Task statement
Read through the lines below for the string "speckle" and copy each one that has it.

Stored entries
________________________________________

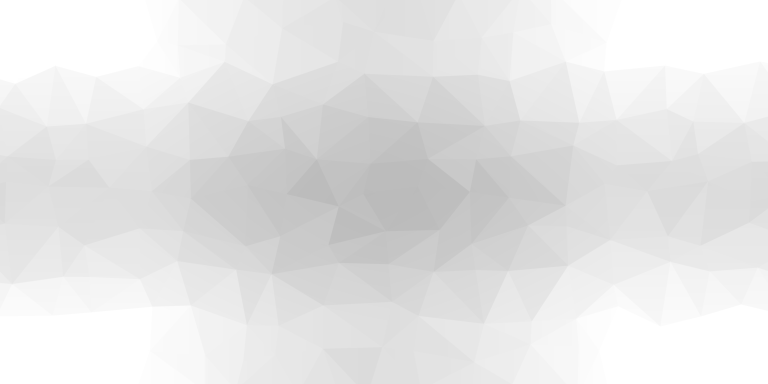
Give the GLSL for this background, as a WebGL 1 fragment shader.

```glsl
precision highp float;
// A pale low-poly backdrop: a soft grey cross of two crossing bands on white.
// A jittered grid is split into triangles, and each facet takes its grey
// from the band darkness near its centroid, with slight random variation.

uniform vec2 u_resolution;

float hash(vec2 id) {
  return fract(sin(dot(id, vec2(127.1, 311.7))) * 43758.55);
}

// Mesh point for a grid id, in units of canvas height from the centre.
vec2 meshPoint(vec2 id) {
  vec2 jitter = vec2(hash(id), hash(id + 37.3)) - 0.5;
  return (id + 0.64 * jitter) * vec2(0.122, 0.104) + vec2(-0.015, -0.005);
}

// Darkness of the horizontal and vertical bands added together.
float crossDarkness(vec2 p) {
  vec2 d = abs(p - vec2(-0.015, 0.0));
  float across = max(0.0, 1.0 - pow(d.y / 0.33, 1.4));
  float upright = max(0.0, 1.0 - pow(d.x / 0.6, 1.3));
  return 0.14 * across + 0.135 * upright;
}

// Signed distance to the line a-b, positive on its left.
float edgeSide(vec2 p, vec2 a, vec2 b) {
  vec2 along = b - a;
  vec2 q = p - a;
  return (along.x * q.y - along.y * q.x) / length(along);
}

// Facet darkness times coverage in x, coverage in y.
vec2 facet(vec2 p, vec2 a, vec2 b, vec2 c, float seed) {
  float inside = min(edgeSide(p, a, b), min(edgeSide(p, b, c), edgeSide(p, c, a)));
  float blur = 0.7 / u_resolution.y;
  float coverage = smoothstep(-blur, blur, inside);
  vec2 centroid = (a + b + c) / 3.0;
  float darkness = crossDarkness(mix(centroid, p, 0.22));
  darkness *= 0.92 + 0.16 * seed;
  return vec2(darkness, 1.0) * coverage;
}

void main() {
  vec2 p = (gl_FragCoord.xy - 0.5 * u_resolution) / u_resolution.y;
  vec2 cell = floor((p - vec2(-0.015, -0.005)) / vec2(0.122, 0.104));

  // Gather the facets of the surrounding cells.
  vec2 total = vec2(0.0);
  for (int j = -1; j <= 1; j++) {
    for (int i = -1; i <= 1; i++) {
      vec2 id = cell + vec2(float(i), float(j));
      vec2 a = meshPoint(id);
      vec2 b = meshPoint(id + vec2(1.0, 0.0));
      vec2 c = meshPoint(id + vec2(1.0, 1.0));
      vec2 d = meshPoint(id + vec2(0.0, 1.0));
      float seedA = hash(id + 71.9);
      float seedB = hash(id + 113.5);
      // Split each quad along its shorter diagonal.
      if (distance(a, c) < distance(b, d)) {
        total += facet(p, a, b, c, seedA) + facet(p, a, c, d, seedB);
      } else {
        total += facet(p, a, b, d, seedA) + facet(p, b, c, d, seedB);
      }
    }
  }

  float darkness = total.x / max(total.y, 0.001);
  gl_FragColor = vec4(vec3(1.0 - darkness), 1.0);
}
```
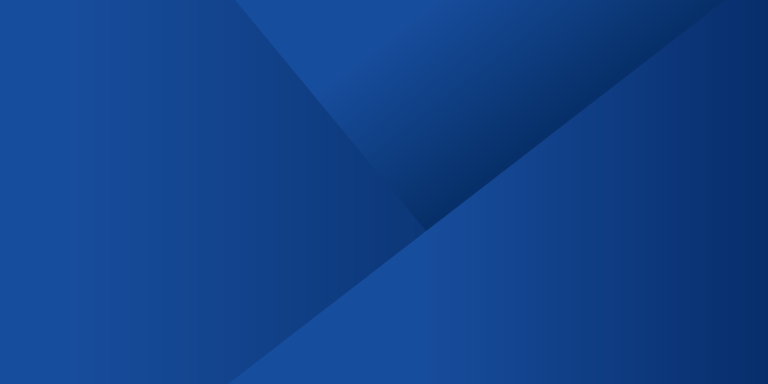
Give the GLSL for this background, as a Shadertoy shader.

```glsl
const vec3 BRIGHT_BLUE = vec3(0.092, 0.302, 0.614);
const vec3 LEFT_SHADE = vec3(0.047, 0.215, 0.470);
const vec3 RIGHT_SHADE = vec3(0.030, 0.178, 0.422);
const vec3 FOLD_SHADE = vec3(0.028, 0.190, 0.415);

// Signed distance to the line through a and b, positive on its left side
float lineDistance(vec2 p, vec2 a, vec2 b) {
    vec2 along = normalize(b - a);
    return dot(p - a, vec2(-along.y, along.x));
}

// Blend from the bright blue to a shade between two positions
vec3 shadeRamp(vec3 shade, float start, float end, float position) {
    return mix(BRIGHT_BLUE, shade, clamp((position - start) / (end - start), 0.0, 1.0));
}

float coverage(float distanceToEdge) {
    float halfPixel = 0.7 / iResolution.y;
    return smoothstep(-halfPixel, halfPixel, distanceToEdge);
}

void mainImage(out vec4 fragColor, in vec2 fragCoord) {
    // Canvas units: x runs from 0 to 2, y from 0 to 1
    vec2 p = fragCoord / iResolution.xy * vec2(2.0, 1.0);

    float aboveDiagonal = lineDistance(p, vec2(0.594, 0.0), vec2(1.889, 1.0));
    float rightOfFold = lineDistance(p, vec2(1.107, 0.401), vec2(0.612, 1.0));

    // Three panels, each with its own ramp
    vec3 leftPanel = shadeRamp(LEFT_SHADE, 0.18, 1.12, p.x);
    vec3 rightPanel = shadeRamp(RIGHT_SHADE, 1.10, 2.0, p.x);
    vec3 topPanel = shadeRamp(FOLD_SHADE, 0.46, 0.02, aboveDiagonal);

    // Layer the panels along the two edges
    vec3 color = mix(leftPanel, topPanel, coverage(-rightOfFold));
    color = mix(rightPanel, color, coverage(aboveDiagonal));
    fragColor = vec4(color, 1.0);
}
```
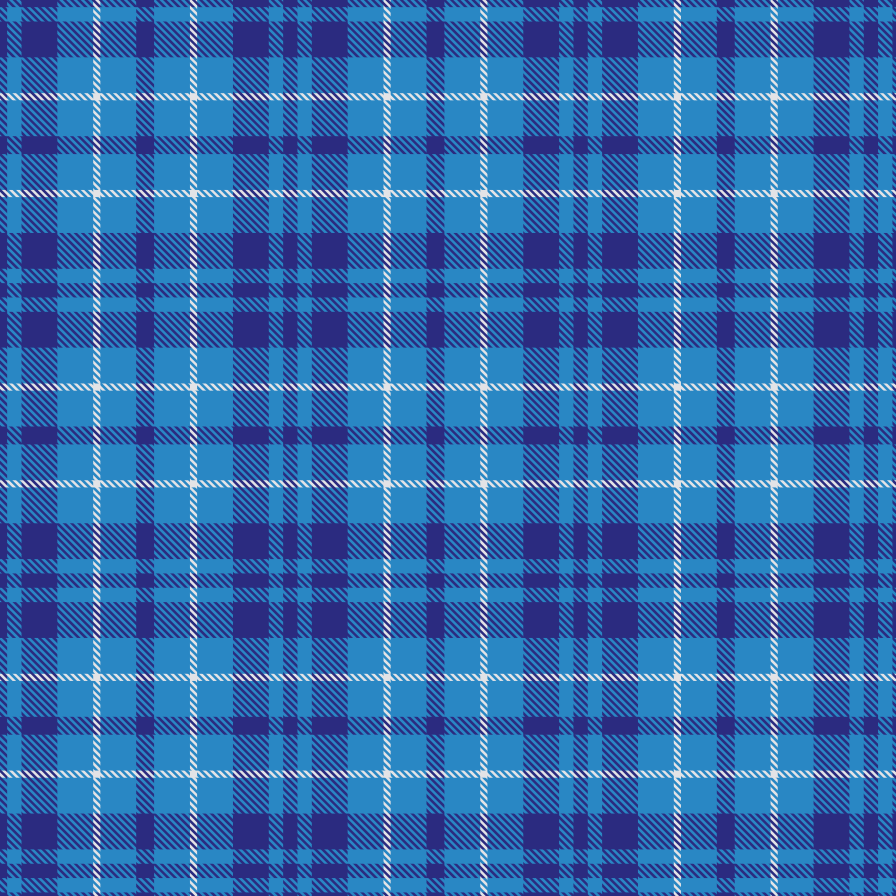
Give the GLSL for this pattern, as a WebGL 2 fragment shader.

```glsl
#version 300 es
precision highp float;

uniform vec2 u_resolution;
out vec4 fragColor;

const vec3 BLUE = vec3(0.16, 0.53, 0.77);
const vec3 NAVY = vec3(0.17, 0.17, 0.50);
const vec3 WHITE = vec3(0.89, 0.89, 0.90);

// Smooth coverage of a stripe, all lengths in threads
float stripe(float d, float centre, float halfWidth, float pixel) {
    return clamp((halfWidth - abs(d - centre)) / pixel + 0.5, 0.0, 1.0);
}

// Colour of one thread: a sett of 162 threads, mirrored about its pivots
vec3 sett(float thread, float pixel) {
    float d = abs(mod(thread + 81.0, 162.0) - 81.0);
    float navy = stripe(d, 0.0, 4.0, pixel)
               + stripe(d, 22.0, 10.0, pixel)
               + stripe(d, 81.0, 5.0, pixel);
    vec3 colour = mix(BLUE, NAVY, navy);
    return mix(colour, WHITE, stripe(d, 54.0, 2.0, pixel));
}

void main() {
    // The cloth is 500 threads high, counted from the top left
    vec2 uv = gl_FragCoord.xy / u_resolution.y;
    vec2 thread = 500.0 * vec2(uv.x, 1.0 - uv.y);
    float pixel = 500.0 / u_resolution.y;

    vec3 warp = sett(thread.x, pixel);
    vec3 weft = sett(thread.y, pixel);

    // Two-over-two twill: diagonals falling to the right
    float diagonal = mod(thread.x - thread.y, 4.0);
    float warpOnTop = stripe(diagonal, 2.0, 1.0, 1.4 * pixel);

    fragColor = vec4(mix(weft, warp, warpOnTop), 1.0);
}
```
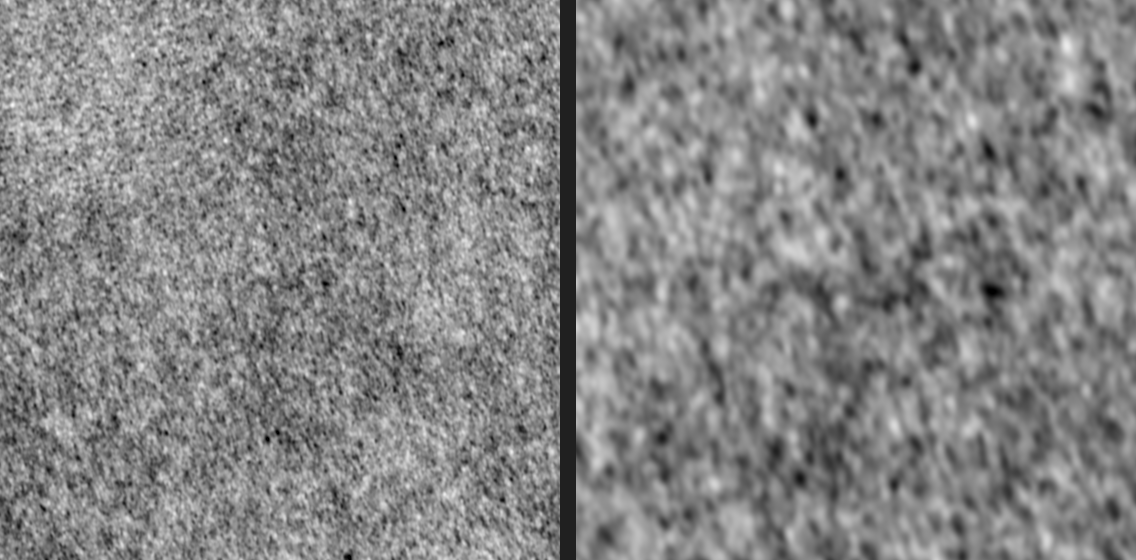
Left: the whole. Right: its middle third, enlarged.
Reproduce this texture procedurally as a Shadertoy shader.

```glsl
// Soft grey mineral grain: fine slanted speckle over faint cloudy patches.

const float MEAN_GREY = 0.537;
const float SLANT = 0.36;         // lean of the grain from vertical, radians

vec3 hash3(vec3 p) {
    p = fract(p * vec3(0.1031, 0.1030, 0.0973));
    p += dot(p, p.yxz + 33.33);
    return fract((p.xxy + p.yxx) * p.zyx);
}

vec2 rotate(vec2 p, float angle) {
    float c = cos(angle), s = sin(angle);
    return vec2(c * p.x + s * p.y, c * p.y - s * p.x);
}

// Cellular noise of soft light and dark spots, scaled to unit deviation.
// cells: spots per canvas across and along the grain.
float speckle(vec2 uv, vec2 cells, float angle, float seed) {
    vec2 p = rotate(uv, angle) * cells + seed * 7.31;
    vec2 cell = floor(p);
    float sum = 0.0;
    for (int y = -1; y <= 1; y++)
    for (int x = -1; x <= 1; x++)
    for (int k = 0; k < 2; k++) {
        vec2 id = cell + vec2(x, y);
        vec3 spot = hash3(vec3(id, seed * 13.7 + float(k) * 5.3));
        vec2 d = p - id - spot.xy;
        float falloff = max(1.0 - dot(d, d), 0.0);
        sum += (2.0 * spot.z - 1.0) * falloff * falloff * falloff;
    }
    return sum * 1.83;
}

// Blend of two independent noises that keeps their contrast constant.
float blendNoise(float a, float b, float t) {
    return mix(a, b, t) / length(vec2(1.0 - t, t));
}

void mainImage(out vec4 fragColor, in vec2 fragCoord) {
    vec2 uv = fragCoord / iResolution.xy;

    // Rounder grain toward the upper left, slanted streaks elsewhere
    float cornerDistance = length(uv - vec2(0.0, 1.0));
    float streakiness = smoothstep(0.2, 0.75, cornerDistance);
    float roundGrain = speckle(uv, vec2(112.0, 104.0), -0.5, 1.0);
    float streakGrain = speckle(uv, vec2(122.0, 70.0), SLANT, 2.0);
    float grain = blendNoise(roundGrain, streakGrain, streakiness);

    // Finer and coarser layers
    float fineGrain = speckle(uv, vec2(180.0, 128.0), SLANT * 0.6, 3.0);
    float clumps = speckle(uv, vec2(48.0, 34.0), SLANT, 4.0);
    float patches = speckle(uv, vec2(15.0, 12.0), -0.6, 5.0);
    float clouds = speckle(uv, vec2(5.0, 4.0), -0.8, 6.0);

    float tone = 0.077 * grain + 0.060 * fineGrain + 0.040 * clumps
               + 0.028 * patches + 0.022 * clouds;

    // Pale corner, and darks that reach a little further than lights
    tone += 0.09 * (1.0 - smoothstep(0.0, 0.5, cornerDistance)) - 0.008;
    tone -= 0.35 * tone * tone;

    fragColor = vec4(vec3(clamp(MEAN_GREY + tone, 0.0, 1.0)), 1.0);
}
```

________________________________________

Output
// Soft grey mineral grain: fine slanted speckle over faint cloudy patches.
float speckle(vec2 uv, vec2 cells, float angle, float seed) {
    float roundGrain = speckle(uv, vec2(112.0, 104.0), -0.5, 1.0);
    float streakGrain = speckle(uv, vec2(122.0, 70.0), SLANT, 2.0);
    float fineGrain = speckle(uv, vec2(180.0, 128.0), SLANT * 0.6, 3.0);
    float clumps = speckle(uv, vec2(48.0, 34.0), SLANT, 4.0);
    float patches = speckle(uv, vec2(15.0, 12.0), -0.6, 5.0);
    float clouds = speckle(uv, vec2(5.0, 4.0), -0.8, 6.0);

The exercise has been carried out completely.